Roth begins, in fact, by admitting that he cribbed a key scene from Van Halen's 'Panama' video -- the one where each band member is seen swinging over the stage on an extended rope -- from the long-ago production of 'Peter Pan' starring Mary Martin. "I never told them where I got the idea," Roth says. "Careful what you show your kids."
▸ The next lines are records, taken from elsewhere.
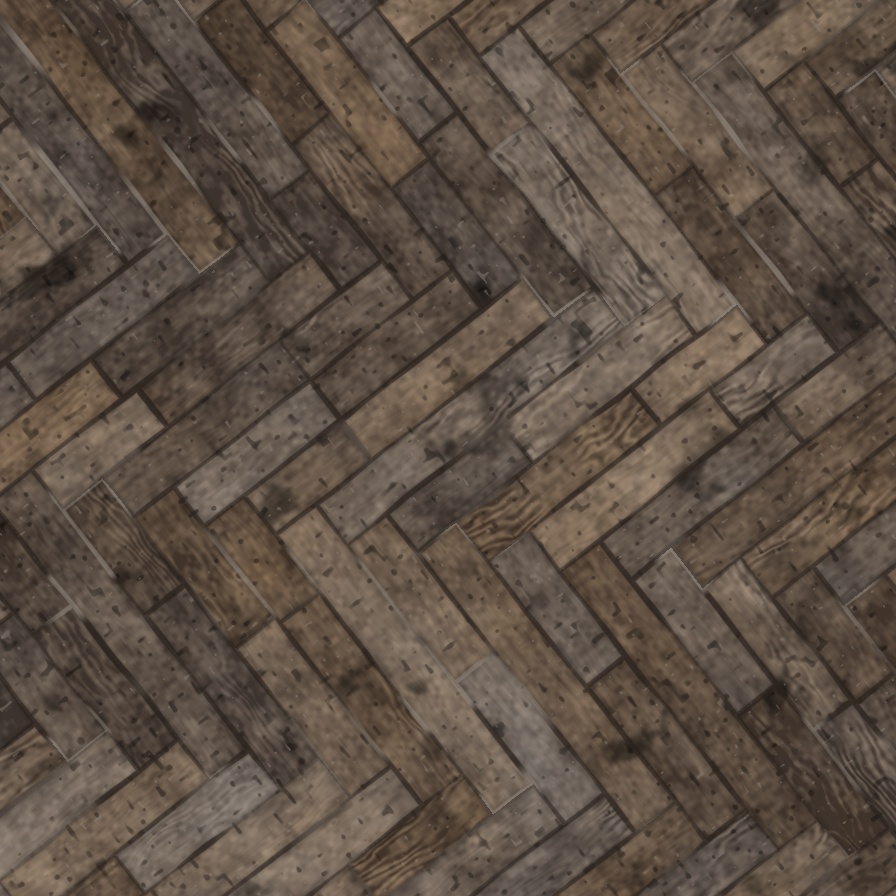
This texture is drawn by a Shadertoy shader. Its source:

```glsl
// Worn herringbone parquet of dark, weathered oak planks, slightly rotated.
#define PLANK_WIDTH 0.0565
#define PLANK_RATIO 7.0
#define TILT 0.908
#define ANCHOR vec2(0.54, 0.655)
#define SPLIT_CHANCE 0.6
#define SEAM_WIDTH 0.045
#define TONE_SPREAD 0.46
#define GRAIN_STRENGTH 0.34
#define DARK_WOOD vec3(0.245, 0.200, 0.170)
#define LIGHT_WOOD vec3(0.600, 0.525, 0.450)
#define SEAM_DARK vec3(0.170, 0.135, 0.115)
#define SEAM_DUST vec3(0.560, 0.520, 0.480)

float hash(vec2 p) {
    vec3 q = fract(vec3(p.xyx) * 0.1031);
    q += dot(q, q.yzx + 33.33);
    return fract((q.x + q.y) * q.z);
}

float noise(vec2 p) {
    vec2 i = floor(p), f = fract(p);
    f = f * f * (3.0 - 2.0 * f);
    return mix(mix(hash(i), hash(i + vec2(1, 0)), f.x),
               mix(hash(i + vec2(0, 1)), hash(i + vec2(1, 1)), f.x), f.y);
}

float fbm(vec2 p) {
    float sum = 0.0, amp = 0.5;
    for (int i = 0; i < 4; i++) {
        sum += amp * noise(p);
        p = mat2(1.6, 1.2, -1.2, 1.6) * p + 17.3;
        amp *= 0.5;
    }
    return sum / 0.9375;
}

// Returns (along, across) inside the plank; id names the plank, rising its direction.
vec2 herringbone(vec2 p, out vec2 id, out float rising) {
    vec2 cell = floor(p);
    float k = mod(cell.x - cell.y, 2.0 * PLANK_RATIO);
    rising = step(PLANK_RATIO, k);
    if (rising < 0.5) {
        id = vec2(cell.x - k, cell.y);
        return p - id;
    }
    id = vec2(cell.x, cell.y + k - 2.0 * PLANK_RATIO + 1.0);
    return (p - id).yx;
}

void mainImage(out vec4 fragColor, in vec2 fragCoord) {
    vec2 uv = fragCoord / iResolution.y;
    float pixel = 1.0 / (iResolution.y * PLANK_WIDTH);

    // Rotated floor space, measured in plank widths
    vec2 d = uv - ANCHOR;
    float c = cos(TILT), s = sin(TILT);
    vec2 p = vec2(c * d.x - s * d.y, s * d.x + c * d.y) / PLANK_WIDTH;
    p.x += PLANK_RATIO;
    p += 0.05 * (vec2(noise(p * 0.9), noise(p * 0.9 + 40.0)) - 0.5);

    vec2 id;
    float rising;
    vec2 q = herringbone(p, id, rising);
    id += 100.0;

    // Some planks are two shorter pieces
    float cut = PLANK_RATIO * mix(0.3, 0.7, hash(id + 3.7));
    float isSplit = step(hash(id + 9.1), SPLIT_CHANCE);
    float piece = isSplit * step(cut, q.x);
    vec2 seed = id * 1.37 + piece * 51.7 + rising * 23.9;
    float edge = min(min(q.y, 1.0 - q.y), min(q.x, PLANK_RATIO - q.x));
    edge = min(edge, mix(1.0, abs(q.x - cut), isSplit));

    // Plank tone, broad staining and mottled wear
    float tone = 0.44 + TONE_SPREAD * (hash(seed) - 0.5) + 0.14 * (rising - 0.5);
    tone += 0.40 * (fbm(uv * 5.0 + 8.0) - 0.5);
    tone += 0.65 * (fbm(p * 1.7 + seed) - 0.5);
    tone += 0.30 * (noise(p * 9.0) - 0.5);

    // Fine fibres, and bold growth rings on a few pieces
    vec2 grainPos = q + seed * 7.0;
    float fibre = fbm(grainPos * vec2(1.3, 9.0)) - 0.5;
    float warp = fbm(grainPos * vec2(0.55, 1.3));
    float rings = sin(6.2832 * (q.y * 4.5 + warp * 6.0));
    float bold = smoothstep(0.5, 0.95, hash(seed + 5.3));
    float patchy = smoothstep(0.3, 0.65, noise(grainPos * vec2(0.7, 1.5) + 30.0));
    tone += GRAIN_STRENGTH * fibre;
    tone += GRAIN_STRENGTH * (0.12 + 0.7 * bold * patchy) * (rings - 0.1) * 0.8;

    vec3 color = mix(DARK_WOOD, LIGHT_WOOD, clamp(tone, 0.0, 1.1));
    float warmth = hash(seed + 12.4) - 0.5 + 0.8 * (fbm(p * 0.6 + 60.0) - 0.5);
    color *= 1.0 + warmth * vec3(0.07, -0.01, -0.14);

    // Dark stains, pits and pale specks
    float stain = smoothstep(0.66, 0.82, fbm(p * 0.9 + 75.0));
    color *= 1.0 - 0.45 * stain;
    float pits = smoothstep(0.80, 0.95, noise(p * vec2(6.0, 6.5) + 11.0));
    color *= 1.0 - 0.35 * pits;
    float specks = smoothstep(0.90, 0.98, noise(p * 8.0 + 90.0));
    color = mix(color, SEAM_DUST, 0.45 * specks);

    // Seams: uneven dark gaps, dusty in places
    float seamWear = noise(p * 1.1 + 20.0);
    float width = SEAM_WIDTH * mix(0.5, 1.5, seamWear);
    float seam = 1.0 - smoothstep(width - pixel, width + pixel, edge);
    float dusty = smoothstep(0.60, 0.78, noise(p * 0.8 + 35.0)) * (1.0 - 0.6 * rising);
    color *= 1.0 - 0.14 * (1.0 - smoothstep(0.0, 0.16, edge));
    color = mix(color, mix(SEAM_DARK, SEAM_DUST, dusty), seam * mix(0.35, 0.85, seamWear));

    fragColor = vec4(color, 1.0);
}
```
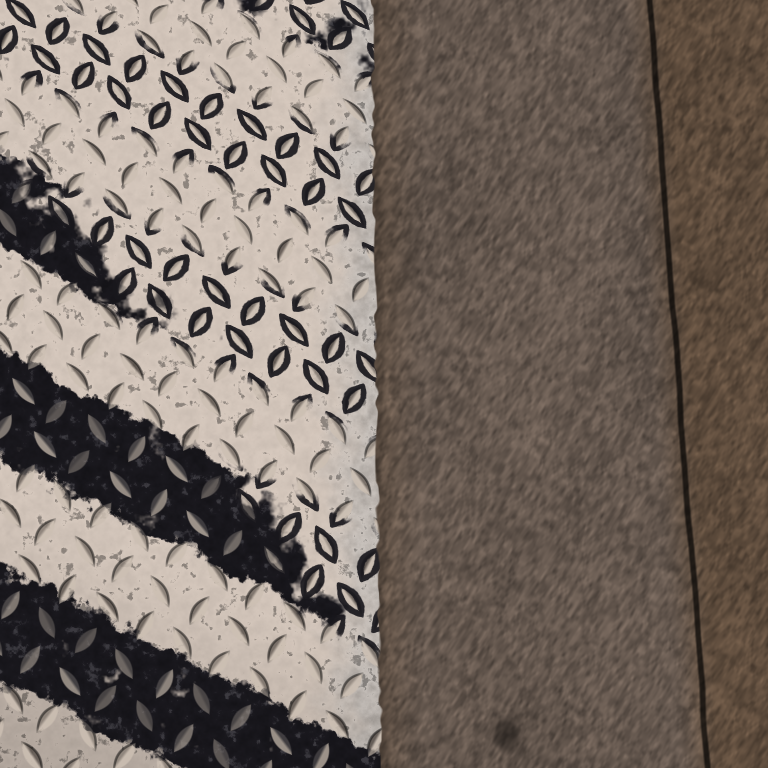
This texture is drawn by a WebGL 1 fragment shader. Its source:

```glsl
precision highp float;
uniform vec2 u_resolution;

#define BAND_HALF 0.25
#define ROWS_PER_BAND 5.0
#define TREAD_PITCH 0.056
#define TREAD_SIZE vec2(0.41, 0.15)
#define CREAM vec3(0.86, 0.805, 0.76)
#define PAINT vec3(0.095, 0.09, 0.11)
#define CARPET vec3(0.385, 0.335, 0.30)
#define CARPET_BROWN vec3(0.365, 0.295, 0.235)

float hash(vec2 p) {
  vec3 q = fract(vec3(p.xyx) * 0.1031);
  q += dot(q, q.yzx + 33.33);
  return fract((q.x + q.y) * q.z);
}

float noise(vec2 p) {
  vec2 i = floor(p), f = fract(p);
  f = f * f * (3.0 - 2.0 * f);
  return mix(mix(hash(i), hash(i + vec2(1, 0)), f.x),
             mix(hash(i + vec2(0, 1)), hash(i + vec2(1, 1)), f.x), f.y);
}

float fbm(vec2 p) {
  float sum = 0.0, amp = 0.5;
  for (int i = 0; i < 4; i++) {
    sum += amp * noise(p);
    p = p * 2.03 + 17.0;
    amp *= 0.5;
  }
  return sum / 0.9375;
}

vec2 rotate(vec2 p, float a) {
  float c = cos(a), s = sin(a);
  return vec2(c * p.x + s * p.y, c * p.y - s * p.x);
}

// Band number, counted upward; spacing shrinks toward the top
float bandCoord(vec2 uv) {
  float drop = 1.0 - uv.y - 0.5 * uv.x;
  return (0.298 - sqrt(max(0.0888 - 0.0469 * (0.81 - drop), 0.0))) / 0.0234;
}

// Nearest raised lens: x = distance, yz = position inside it, w = random
vec4 tread(vec2 grid) {
  vec4 best = vec4(9.0);
  vec2 home = floor(grid);
  for (int j = -1; j <= 1; j++) {
    for (int i = -1; i <= 1; i++) {
      vec2 cell = home + vec2(float(i), float(j));
      float rnd = hash(cell + 41.0);
      vec2 p = grid - cell - 0.5 - 0.12 * (vec2(rnd, hash(cell + 73.0)) - 0.5);
      float odd = mod(cell.x + cell.y, 2.0);
      p = rotate(p, mix(1.45, -0.58, odd) + 0.25 * (rnd - 0.5));
      vec2 n = p / TREAD_SIZE;
      float d = max(abs(p.y) - TREAD_SIZE.y * (1.0 - n.x * n.x), abs(p.x) - TREAD_SIZE.x);
      if (d < best.x) best = vec4(d, n, rnd);
    }
  }
  return best;
}

vec3 metalPlate(vec2 uv) {
  float band = bandCoord(uv);
  float along = (uv.x + 0.5 * (1.0 - uv.y)) / 1.118;
  vec4 t = tread(vec2(along / TREAD_PITCH, band * ROWS_PER_BAND) + 20.0);
  float grit = fbm(uv * 95.0), blotch = fbm(uv * 34.0 + 9.0);

  // Bare surface, greyer near the right rim and duller at the lower left
  vec3 col = CREAM * (0.96 + 0.1 * (grit - 0.5));
  float rim = smoothstep(0.40, 0.485, uv.x + 0.06 * (blotch - 0.5));
  col = mix(col, vec3(0.70, 0.69, 0.68) + 0.3 * (grit - 0.5), 0.65 * rim);
  col *= 1.0 - 0.16 * smoothstep(0.4, 0.0, uv.y + 0.4 * uv.x);
  col *= 1.0 - 0.35 * smoothstep(0.66, 0.80, grit);

  // Painted bands: solid at lower left, worn down to rings at upper right
  float ragged = 0.11 * (blotch - 0.5) + 0.09 * (grit - 0.5);
  float offCentre = abs(fract(band + 0.5) - 0.5) + ragged;
  float inBand = 1.0 - smoothstep(BAND_HALF - 0.012, BAND_HALF + 0.012, offCentre);
  float wear = smoothstep(0.5, 0.8, uv.x + 0.25 * band);
  wear -= 0.4 * smoothstep(3.4, 3.9, band);
  float solid = inBand * smoothstep(0.4, 0.58, 0.8 + 0.9 * (blotch - 0.5) - 0.72 * wear);
  float ringZone = 1.0 - smoothstep(BAND_HALF - 0.01, BAND_HALF + 0.05, offCentre);
  float ring = 1.0 - smoothstep(0.055, 0.10, abs(t.x - 0.03) + 0.08 * (grit - 0.5));
  ring *= ringZone * smoothstep(0.02, 0.25, wear);

  // Lens shading: lit face, shaded face, thin cast shadow
  float inside = 1.0 - smoothstep(-0.025, 0.025, t.x);
  float outline = 1.0 - smoothstep(0.01, 0.05, abs(t.x));
  float shade = smoothstep(-0.1, 0.5, t.z) * (0.4 + 0.6 * t.w);
  vec3 lens = mix(vec3(0.80, 0.75, 0.70), vec3(0.30, 0.27, 0.25), shade);
  vec3 plain = mix(col, lens, 0.85 * inside);
  plain *= 1.0 - 0.5 * outline * smoothstep(-0.5, 0.6, t.z);
  vec3 painted = PAINT * (0.75 + 0.5 * grit) + 0.12 * smoothstep(0.62, 0.8, grit);
  vec3 scuffed = mix(vec3(0.64, 0.60, 0.56), vec3(0.25, 0.24, 0.25), shade);
  painted = mix(painted, scuffed, inside * (0.45 + 0.5 * t.w));
  col = mix(plain, painted, solid);
  return mix(col, PAINT, 0.92 * ring);
}

vec3 carpet(vec2 uv) {
  // Short slanted fibres over broad soft patches
  vec2 f = rotate(uv + 0.012 * fbm(uv * 22.0), 1.05);
  float fibre = noise(f * vec2(85.0, 210.0)) + 0.6 * noise(f * vec2(170.0, 330.0) + 5.0) - 0.8;
  float patchy = fbm(uv * 7.0) - 0.5;
  float seam = uv.x - 0.846 - 0.0757 * (1.0 - uv.y) - 0.003 * (noise(uv * 18.0) - 0.5);
  float brown = max(smoothstep(-0.04, 0.02, seam), 0.5 * smoothstep(0.56, 0.48, uv.x));
  vec3 col = mix(CARPET, CARPET_BROWN, brown);
  col *= 1.0 + 0.36 * fibre + 0.22 * patchy;
  col *= 1.0 - 0.68 * (1.0 - smoothstep(0.0018, 0.0055, abs(seam)));
  float stain = length((uv - vec2(0.661, 0.043)) * vec2(1.0, 0.8)) + 0.012 * (noise(uv * 90.0) - 0.5);
  return col * (1.0 - 0.42 * (1.0 - smoothstep(0.005, 0.024, stain)));
}

void main() {
  vec2 uv = gl_FragCoord.xy / u_resolution;
  float edge = uv.x - mix(0.496, 0.484, uv.y) - 0.006 * (noise(uv * 80.0) - 0.5);
  vec3 floorCol = carpet(uv) * (1.0 - 0.2 * smoothstep(0.014, 0.0, edge));
  gl_FragColor = vec4(mix(metalPlate(uv), floorCol, smoothstep(-0.0015, 0.0015, edge)), 1.0);
}
```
Of course, in the meantime, there are the usual stream-of-consciousness ramblings from Roth, who somehow works in cowboy movies, Andy Warhol and a segment on old-time radio (complete with an imitation of an AM announcer) along the way.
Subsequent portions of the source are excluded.